§ **PROBLEM TO SOLVE**
Please go through the records below and return every line holding the word "body".

☆ ☆ ☆ ☆

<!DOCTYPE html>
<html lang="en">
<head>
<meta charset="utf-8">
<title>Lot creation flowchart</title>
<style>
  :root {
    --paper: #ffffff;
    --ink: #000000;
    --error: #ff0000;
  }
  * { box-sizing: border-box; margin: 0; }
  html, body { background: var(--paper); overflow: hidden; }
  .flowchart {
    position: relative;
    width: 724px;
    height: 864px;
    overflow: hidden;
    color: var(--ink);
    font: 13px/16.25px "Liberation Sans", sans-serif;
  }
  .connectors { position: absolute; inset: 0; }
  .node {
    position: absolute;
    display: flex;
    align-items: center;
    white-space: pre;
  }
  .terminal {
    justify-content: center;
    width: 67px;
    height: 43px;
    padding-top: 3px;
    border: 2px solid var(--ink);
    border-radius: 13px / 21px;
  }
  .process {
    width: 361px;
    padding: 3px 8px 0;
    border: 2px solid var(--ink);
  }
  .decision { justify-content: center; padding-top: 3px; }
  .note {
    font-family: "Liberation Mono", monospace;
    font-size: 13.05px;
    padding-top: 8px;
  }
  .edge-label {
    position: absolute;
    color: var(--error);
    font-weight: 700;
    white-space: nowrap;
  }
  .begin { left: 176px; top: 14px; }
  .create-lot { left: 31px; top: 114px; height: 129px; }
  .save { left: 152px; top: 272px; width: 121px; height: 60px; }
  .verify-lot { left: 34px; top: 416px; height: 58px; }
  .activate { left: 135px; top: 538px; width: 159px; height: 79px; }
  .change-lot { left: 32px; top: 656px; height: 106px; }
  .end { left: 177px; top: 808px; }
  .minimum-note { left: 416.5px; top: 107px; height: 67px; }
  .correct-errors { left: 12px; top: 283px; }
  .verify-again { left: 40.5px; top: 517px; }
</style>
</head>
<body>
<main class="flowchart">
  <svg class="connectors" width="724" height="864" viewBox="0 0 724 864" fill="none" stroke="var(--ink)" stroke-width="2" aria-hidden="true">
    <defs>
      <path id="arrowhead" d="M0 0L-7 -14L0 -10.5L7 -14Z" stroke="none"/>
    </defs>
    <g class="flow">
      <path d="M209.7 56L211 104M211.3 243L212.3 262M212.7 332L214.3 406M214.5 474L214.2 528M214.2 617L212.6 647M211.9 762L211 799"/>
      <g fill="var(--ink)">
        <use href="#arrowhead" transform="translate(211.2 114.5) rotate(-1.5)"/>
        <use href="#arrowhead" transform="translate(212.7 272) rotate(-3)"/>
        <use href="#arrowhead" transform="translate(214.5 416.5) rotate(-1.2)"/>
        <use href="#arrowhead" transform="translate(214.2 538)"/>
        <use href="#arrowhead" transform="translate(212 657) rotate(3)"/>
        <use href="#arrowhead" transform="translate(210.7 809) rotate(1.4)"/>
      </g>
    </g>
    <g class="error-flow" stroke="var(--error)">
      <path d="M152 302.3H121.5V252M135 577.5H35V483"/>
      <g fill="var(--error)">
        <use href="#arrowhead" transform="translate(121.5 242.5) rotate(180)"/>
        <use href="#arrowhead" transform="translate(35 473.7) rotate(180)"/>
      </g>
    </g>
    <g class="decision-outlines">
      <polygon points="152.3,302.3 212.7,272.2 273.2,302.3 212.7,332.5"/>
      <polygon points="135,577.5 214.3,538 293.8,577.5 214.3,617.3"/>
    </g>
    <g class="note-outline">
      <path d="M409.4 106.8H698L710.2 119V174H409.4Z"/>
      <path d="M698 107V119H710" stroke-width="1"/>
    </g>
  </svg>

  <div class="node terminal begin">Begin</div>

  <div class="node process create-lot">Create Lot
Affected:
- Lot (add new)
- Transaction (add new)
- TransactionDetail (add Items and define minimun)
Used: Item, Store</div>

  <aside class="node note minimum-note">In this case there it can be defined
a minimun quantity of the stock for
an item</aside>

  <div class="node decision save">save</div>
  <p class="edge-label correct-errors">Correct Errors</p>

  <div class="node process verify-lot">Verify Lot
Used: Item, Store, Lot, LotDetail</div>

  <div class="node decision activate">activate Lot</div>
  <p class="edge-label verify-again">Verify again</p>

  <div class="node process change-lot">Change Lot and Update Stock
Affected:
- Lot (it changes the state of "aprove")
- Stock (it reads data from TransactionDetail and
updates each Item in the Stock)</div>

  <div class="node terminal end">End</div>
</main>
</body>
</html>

☆ ☆ ☆ ☆

§ **ANSWER AREA**
  html, body { background: var(--paper); overflow: hidden; }
<body>
</body>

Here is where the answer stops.